Would a state of emergency help Chávez achieve his ambitious goals for Venezuela? Many analysts think not. For starters, Chávez doesn't effectively utilize the power he has now. For example, he won from the National Assembly fast-track powers that enable him, until October, to adopt laws by decree without debate by legislators. But he has largely failed to take advantage of them. Instead, he has used the fast-track powers to enact only a third of the legislation they were intended for. He has not pushed through key measures, such as social security and land reform, that many have been awaiting. The reason, political analysts argue: Chávez can't govern. "It's chaos. There's no leadership at the top. All [Chávez] does is talk and travel," says Mark Falcoff, Latin American specialist at the American Enterprise Institute in Washington.

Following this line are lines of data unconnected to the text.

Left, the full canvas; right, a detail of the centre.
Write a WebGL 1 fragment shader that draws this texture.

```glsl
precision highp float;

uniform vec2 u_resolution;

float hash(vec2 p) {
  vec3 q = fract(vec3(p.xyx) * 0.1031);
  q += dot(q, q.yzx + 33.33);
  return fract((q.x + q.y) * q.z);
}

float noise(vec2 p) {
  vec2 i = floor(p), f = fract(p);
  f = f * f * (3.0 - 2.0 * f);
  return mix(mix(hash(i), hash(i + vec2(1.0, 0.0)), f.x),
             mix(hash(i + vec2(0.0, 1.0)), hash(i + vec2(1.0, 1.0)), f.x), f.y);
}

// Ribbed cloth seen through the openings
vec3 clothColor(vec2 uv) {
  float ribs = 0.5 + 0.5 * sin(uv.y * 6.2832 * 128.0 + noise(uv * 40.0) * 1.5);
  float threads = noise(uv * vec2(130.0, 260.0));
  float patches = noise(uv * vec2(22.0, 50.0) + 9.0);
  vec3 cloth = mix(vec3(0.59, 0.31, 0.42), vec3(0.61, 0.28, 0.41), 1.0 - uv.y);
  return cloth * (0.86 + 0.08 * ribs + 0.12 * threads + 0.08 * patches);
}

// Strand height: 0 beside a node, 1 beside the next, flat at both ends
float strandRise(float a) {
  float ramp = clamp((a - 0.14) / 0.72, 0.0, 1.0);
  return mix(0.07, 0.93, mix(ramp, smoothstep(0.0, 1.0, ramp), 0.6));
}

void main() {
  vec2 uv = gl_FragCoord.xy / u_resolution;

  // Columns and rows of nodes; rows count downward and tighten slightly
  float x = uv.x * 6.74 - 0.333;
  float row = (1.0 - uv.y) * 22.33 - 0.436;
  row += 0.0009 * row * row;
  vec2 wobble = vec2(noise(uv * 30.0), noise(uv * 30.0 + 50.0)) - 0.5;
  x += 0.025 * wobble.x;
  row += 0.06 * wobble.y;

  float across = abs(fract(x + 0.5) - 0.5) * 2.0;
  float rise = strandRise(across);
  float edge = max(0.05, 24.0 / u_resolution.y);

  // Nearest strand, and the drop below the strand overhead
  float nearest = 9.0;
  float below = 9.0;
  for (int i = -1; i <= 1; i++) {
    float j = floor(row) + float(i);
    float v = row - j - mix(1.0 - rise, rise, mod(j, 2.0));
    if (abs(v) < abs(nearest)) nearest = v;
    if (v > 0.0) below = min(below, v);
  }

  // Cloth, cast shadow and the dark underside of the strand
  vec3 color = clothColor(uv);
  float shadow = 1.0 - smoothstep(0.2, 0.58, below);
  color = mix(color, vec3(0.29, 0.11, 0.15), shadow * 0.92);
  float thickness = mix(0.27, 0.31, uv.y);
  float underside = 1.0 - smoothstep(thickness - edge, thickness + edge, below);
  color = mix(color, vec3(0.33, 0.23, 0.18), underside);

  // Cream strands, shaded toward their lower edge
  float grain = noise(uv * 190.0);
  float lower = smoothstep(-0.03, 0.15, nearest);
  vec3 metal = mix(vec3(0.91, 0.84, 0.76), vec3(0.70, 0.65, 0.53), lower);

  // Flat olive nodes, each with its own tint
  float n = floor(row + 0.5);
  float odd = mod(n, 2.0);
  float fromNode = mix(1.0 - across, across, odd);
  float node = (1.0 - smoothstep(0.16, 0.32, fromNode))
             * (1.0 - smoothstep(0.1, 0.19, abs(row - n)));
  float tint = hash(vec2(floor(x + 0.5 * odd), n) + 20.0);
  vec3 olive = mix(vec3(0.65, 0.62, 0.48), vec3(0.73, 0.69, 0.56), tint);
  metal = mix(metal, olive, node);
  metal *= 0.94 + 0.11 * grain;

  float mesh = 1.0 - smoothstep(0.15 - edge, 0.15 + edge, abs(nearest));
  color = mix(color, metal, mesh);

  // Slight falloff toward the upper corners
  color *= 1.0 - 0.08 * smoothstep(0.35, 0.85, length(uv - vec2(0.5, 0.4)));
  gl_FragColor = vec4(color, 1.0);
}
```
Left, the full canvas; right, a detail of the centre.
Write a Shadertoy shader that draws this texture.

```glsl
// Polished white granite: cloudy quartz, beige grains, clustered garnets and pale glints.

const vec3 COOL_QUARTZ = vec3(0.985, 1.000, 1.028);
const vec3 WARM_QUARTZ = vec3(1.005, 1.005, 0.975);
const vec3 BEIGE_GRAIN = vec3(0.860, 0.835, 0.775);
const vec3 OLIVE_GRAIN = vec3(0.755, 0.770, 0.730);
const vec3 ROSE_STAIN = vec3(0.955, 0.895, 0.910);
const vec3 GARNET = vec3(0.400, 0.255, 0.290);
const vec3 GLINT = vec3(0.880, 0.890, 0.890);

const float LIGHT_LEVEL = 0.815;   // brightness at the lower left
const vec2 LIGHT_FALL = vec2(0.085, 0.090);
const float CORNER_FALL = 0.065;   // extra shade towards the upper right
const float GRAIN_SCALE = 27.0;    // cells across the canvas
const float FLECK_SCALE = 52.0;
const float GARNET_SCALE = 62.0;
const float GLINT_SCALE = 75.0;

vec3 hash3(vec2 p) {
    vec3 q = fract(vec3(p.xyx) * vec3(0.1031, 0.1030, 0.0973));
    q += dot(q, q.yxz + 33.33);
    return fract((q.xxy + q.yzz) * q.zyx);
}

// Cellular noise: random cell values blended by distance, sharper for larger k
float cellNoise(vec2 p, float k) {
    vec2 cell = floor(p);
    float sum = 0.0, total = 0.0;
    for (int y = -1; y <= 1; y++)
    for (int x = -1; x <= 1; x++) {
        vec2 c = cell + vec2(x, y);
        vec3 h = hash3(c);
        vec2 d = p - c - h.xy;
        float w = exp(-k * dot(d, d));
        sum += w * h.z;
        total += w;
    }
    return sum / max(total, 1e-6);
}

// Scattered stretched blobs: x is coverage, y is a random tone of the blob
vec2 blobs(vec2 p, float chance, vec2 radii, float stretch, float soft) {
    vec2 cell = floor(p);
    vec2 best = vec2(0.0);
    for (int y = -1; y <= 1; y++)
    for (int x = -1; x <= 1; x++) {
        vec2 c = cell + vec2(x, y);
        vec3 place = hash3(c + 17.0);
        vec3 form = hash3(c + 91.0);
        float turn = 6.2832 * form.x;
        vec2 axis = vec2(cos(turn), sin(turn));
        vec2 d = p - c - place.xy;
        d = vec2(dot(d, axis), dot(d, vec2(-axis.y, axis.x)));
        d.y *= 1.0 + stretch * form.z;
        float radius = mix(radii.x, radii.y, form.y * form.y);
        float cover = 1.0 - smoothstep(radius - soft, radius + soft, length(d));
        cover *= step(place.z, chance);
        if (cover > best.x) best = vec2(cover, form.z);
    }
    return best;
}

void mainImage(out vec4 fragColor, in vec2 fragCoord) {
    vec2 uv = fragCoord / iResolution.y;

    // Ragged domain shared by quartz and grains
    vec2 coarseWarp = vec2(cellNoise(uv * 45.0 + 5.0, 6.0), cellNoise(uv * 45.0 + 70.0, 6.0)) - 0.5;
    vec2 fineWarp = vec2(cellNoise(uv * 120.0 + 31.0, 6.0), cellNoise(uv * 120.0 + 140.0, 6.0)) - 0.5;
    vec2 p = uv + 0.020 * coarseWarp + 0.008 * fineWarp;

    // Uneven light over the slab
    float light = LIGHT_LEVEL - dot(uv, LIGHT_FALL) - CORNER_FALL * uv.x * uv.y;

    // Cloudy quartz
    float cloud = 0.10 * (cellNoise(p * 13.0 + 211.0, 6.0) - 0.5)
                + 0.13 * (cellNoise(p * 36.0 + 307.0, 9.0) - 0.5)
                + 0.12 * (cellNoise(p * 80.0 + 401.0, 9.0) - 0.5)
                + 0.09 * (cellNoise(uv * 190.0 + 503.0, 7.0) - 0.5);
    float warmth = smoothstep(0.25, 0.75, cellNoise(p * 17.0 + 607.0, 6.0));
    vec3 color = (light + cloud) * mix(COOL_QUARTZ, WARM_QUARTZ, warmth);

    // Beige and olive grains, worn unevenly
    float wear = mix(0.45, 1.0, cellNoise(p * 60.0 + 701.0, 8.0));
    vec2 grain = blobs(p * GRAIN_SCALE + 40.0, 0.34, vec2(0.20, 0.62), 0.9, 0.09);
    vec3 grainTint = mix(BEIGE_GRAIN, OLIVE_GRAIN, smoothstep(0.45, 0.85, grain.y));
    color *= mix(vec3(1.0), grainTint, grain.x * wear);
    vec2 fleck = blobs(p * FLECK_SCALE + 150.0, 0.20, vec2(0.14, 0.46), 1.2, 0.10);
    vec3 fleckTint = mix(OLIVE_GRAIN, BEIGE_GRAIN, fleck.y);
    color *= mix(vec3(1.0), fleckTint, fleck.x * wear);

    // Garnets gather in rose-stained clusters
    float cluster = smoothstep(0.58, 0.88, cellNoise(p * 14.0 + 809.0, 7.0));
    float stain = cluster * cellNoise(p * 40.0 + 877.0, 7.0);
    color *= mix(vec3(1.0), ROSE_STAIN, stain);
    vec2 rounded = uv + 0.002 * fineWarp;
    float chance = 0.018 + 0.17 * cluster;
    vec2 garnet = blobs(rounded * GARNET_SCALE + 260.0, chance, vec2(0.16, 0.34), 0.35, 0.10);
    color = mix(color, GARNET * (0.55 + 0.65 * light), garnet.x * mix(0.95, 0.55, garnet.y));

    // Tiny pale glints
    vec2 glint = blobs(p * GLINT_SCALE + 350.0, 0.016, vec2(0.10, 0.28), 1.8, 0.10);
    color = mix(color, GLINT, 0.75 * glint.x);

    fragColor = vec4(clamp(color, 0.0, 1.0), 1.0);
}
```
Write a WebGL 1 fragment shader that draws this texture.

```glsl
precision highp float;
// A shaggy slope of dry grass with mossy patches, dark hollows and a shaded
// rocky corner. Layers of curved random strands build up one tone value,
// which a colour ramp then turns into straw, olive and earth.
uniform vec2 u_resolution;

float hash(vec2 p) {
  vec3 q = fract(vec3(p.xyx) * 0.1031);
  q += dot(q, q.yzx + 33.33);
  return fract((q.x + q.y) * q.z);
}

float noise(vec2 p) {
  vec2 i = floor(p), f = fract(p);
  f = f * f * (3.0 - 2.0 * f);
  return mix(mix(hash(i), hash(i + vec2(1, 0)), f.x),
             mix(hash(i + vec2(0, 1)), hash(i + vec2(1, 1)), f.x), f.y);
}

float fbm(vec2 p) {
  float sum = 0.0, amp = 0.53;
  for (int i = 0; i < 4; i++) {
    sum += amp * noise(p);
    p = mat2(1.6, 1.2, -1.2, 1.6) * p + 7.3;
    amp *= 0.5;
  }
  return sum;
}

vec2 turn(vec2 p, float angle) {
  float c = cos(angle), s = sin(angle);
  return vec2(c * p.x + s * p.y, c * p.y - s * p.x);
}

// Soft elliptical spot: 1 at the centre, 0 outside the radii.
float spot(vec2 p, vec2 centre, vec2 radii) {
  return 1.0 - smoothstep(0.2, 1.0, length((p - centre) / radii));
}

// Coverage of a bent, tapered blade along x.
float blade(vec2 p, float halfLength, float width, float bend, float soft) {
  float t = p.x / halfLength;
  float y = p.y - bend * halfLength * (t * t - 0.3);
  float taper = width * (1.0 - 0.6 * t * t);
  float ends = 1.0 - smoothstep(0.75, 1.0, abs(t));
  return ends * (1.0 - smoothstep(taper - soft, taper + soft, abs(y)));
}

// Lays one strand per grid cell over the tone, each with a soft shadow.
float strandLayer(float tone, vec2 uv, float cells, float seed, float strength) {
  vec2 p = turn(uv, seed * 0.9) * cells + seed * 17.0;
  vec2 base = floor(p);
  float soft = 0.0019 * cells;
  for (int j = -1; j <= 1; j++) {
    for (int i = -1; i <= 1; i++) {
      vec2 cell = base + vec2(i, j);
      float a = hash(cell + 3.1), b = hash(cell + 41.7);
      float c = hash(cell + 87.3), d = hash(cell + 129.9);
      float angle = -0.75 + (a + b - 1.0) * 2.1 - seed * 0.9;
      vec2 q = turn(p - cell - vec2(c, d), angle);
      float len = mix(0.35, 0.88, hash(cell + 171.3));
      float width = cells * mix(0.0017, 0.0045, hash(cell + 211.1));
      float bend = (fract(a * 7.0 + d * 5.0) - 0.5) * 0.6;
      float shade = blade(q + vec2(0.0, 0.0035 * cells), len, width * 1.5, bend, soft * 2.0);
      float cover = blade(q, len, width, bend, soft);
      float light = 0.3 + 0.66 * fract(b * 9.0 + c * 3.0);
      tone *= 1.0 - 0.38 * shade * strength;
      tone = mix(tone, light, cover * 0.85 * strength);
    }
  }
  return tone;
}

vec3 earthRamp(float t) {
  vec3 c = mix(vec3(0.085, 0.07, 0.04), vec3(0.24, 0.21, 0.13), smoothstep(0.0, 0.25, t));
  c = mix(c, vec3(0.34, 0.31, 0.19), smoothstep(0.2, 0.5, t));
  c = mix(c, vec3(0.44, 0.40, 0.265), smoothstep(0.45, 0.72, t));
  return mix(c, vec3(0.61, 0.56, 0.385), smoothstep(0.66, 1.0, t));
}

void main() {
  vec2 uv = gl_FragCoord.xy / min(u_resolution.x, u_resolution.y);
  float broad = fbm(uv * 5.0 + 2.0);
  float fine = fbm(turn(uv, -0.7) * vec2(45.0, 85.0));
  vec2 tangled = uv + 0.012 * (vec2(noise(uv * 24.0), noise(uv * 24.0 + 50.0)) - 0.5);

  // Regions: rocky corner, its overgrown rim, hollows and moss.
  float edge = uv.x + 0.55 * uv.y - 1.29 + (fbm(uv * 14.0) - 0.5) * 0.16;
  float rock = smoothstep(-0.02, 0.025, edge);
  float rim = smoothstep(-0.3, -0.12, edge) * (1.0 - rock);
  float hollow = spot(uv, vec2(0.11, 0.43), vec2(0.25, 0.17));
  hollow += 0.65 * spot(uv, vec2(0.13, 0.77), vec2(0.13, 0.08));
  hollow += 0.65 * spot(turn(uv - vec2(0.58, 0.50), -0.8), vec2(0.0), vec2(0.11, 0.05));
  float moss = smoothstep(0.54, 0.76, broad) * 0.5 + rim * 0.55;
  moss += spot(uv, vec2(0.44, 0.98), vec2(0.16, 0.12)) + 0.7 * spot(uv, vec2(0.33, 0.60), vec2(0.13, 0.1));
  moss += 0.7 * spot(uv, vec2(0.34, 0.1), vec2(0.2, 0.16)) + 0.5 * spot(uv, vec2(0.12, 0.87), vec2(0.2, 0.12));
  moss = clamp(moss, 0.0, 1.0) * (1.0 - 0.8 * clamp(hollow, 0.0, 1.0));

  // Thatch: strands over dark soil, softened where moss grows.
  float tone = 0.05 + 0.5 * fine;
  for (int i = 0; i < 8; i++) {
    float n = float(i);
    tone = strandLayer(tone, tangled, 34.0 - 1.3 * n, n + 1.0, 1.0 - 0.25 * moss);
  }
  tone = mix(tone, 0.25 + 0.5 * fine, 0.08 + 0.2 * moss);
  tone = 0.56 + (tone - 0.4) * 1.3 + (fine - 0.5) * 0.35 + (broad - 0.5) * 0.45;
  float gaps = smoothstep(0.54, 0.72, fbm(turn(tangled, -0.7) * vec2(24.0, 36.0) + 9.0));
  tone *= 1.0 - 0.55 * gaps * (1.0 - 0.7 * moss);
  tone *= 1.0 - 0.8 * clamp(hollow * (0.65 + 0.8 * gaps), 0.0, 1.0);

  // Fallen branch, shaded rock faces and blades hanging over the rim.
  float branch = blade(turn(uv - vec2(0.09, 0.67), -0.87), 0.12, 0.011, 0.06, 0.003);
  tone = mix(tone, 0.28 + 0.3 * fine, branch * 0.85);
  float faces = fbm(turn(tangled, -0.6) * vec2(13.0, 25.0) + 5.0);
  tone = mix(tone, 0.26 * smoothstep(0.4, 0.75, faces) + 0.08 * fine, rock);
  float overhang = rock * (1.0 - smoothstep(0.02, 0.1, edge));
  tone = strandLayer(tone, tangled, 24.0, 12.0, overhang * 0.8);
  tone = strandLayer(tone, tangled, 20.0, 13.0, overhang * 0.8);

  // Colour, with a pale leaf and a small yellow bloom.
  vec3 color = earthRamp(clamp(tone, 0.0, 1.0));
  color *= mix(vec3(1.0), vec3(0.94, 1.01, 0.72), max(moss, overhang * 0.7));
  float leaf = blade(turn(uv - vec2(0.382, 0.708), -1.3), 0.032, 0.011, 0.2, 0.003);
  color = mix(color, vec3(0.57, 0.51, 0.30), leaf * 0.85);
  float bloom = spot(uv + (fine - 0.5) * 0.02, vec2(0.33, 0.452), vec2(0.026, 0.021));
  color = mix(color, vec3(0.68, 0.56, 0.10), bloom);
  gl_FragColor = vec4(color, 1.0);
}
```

Since the government was run for decades by parties now in opposition, many officials surrounding Chávez lack experience.
While Chávez could close down the National Assembly under a state of exception, the constitution prohibits him from gagging the press or summarily throwing his opponents in jail. Some analysts think Chávez wants simply to quell unrest. "He could restrict the right to hold a strike or the right to hold a demonstration. This is a move of desperation," says Teodoro Petkoff, editor of opposition newspaper TalCual. There are signs Chávez might consider more extreme measures. In a May 8 speech at a plant opening, he declared: "If the attempt to forge a revolution without arms fails, what would come next would be a revolution with arms." Some analysts fear Chávez could resort to violence to advance his agenda.
So Venezuelans are left wondering what new surprises their ex-paratrooper has in store when he returns from abroad. Whatever they turn out to be, they are unlikely to make much of a dent in the intractable problems facing the country.
By Christina Hoag in Caracas